**What needs to be done**
Extract all lines from the data beneath that include the word "solid".

[Source texts of formatted documents]
☆ ☆ ☆

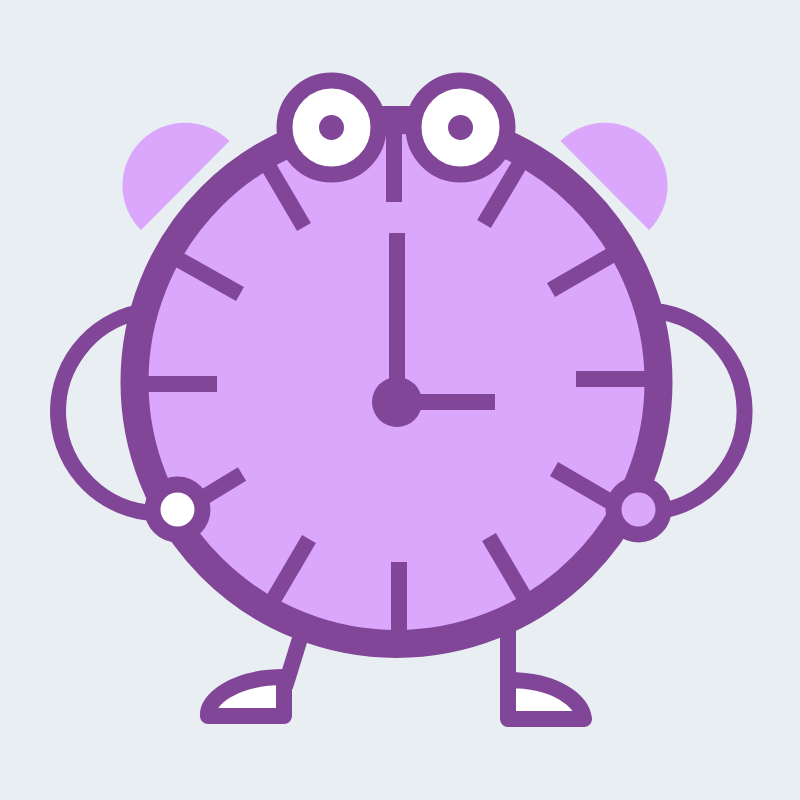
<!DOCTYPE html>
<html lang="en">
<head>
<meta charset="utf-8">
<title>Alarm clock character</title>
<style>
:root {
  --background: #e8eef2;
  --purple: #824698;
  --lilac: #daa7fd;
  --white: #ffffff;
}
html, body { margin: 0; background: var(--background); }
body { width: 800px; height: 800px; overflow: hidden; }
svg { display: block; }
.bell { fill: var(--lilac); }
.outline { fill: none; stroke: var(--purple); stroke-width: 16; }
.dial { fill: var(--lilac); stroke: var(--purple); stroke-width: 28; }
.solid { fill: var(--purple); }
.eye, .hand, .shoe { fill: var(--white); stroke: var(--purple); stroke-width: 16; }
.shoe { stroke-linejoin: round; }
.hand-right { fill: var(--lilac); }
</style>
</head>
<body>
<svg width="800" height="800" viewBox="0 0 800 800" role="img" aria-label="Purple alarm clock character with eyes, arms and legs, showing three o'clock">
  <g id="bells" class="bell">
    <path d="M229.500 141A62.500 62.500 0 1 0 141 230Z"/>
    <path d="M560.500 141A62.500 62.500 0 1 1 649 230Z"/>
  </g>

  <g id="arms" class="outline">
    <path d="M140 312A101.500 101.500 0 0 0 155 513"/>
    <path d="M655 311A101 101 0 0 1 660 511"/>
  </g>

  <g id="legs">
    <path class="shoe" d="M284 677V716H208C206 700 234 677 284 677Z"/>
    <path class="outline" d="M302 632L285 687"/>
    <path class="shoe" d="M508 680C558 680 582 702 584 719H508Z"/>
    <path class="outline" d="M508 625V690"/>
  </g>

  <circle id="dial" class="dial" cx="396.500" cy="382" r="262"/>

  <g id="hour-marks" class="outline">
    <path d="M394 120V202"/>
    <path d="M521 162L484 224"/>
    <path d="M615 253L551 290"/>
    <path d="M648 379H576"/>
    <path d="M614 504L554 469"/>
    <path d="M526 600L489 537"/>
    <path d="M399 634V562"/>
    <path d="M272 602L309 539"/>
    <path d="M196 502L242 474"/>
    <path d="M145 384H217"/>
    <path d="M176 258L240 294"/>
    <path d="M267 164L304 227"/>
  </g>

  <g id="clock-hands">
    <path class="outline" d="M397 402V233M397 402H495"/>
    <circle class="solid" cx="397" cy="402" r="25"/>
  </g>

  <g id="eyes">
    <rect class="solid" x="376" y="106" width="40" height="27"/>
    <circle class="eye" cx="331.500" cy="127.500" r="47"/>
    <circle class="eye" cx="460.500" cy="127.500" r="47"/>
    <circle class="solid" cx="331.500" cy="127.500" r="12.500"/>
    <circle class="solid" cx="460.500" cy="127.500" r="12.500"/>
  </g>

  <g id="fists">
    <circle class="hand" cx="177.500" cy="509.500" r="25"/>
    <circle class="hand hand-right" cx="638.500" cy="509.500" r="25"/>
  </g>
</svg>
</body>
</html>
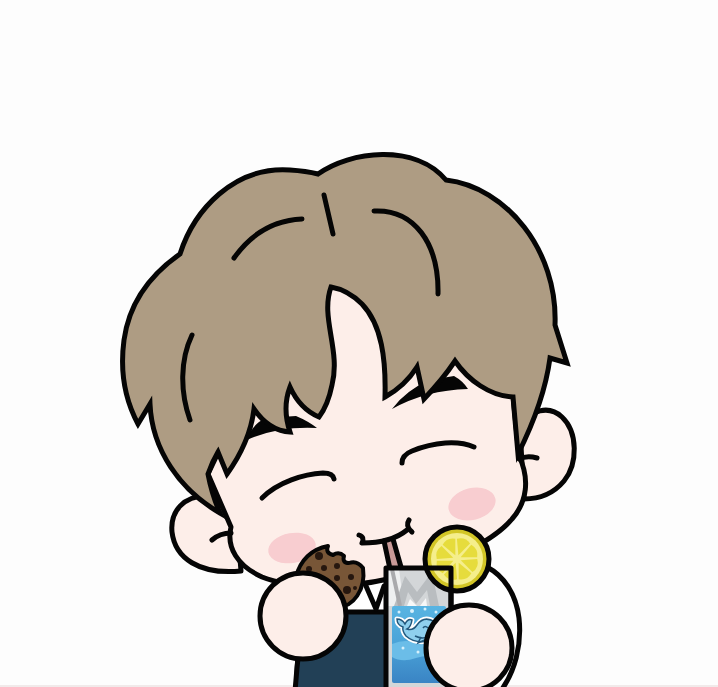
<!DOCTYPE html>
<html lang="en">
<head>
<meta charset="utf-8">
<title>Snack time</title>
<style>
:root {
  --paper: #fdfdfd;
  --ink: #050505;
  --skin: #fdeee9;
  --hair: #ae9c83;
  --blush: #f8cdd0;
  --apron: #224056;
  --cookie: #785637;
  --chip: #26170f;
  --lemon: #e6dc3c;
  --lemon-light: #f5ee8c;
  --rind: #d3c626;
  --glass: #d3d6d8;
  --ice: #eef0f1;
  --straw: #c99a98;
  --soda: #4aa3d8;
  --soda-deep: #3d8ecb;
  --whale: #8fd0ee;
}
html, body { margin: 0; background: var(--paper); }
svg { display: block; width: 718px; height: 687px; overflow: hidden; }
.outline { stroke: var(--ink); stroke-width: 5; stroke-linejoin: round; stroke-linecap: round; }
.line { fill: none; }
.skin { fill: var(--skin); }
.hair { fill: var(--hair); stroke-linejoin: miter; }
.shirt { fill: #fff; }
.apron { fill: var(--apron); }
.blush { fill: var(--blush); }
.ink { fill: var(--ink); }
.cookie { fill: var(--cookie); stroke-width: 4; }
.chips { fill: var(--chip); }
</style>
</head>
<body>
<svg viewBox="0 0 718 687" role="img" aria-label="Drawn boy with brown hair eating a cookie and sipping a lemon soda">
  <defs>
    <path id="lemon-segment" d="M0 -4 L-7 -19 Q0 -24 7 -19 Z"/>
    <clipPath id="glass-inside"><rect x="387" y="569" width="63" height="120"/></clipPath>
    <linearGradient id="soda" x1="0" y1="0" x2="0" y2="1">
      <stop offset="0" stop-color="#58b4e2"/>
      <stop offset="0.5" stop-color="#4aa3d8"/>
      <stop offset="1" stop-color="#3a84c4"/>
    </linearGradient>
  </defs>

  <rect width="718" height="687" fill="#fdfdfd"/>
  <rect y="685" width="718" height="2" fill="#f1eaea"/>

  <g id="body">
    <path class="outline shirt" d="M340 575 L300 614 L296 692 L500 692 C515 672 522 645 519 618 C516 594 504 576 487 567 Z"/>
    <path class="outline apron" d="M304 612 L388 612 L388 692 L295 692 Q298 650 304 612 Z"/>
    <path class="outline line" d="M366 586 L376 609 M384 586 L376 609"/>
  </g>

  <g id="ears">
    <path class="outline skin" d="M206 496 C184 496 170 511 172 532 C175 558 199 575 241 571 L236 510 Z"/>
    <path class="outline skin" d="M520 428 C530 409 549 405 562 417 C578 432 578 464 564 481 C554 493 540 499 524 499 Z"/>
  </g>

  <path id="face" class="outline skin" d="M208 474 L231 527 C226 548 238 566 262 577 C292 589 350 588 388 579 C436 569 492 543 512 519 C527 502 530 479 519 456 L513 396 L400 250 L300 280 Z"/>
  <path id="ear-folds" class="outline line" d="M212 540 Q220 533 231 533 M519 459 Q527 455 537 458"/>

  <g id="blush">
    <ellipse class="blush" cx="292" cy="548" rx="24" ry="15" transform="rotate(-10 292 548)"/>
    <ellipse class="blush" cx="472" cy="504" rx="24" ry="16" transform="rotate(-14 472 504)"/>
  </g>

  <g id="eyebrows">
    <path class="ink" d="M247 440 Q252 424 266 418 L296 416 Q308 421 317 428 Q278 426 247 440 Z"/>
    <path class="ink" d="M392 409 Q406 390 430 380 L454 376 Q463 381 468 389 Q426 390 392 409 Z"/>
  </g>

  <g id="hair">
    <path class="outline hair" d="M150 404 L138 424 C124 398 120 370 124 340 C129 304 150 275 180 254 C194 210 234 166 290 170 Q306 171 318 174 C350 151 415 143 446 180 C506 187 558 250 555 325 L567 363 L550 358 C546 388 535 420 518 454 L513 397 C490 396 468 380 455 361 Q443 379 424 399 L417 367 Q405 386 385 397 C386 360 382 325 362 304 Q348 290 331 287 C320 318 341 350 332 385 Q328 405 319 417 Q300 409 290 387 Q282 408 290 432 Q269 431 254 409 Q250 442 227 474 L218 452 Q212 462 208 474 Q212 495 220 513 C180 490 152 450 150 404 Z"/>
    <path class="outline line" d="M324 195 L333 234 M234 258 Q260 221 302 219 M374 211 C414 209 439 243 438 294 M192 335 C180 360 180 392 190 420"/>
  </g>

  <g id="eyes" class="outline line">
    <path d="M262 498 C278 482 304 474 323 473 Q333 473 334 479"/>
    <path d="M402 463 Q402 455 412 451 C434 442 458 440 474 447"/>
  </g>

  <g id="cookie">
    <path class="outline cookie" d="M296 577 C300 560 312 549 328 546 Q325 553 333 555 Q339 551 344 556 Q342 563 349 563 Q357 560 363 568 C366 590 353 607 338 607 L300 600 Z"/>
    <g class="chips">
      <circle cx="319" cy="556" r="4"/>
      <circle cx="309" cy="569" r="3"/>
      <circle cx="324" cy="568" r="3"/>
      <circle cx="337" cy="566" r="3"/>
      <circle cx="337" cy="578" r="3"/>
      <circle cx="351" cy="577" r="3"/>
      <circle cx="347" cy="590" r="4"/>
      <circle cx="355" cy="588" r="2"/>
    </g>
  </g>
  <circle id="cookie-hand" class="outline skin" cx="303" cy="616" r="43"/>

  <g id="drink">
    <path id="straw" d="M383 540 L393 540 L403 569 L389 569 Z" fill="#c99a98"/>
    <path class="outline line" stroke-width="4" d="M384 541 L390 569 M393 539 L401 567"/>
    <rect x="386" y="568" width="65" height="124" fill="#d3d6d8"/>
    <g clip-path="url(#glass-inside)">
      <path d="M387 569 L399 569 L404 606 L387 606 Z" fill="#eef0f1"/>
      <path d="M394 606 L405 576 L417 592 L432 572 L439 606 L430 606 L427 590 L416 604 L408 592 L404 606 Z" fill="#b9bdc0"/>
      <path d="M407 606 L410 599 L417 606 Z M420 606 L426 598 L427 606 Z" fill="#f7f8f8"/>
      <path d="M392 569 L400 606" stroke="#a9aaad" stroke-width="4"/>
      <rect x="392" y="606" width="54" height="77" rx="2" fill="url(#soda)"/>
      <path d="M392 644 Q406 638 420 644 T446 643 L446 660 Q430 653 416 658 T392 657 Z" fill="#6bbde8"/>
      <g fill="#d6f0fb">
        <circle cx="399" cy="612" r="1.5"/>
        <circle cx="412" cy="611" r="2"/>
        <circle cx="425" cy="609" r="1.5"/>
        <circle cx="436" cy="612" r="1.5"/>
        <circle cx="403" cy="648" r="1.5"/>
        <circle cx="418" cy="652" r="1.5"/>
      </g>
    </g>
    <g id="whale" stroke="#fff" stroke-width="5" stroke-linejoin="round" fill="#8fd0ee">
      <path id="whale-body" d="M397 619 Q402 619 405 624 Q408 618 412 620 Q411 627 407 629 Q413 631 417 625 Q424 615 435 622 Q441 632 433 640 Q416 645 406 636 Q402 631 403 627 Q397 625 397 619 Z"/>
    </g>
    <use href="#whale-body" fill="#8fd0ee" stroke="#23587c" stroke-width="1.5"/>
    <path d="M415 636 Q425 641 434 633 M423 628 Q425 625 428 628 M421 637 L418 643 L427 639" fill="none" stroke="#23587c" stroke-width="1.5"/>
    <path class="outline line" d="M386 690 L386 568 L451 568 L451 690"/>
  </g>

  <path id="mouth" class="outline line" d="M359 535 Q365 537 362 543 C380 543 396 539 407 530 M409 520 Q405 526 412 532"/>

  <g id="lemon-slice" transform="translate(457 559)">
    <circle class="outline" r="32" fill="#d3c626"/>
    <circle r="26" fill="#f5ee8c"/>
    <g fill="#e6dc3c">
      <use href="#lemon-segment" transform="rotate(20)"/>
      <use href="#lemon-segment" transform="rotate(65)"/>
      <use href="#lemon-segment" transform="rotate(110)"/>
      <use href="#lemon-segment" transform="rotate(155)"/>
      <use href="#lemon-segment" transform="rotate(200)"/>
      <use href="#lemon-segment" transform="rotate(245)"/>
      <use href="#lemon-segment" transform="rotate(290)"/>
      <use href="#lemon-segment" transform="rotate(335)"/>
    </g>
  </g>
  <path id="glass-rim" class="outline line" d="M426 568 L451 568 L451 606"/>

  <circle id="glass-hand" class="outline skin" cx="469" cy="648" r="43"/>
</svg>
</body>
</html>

☆ ☆ ☆

**Solution to the problem**
.solid { fill: var(--purple); }
    <circle class="solid" cx="397" cy="402" r="25"/>
    <rect class="solid" x="376" y="106" width="40" height="27"/>
    <circle class="solid" cx="331.500" cy="127.500" r="12.500"/>
    <circle class="solid" cx="460.500" cy="127.500" r="12.500"/>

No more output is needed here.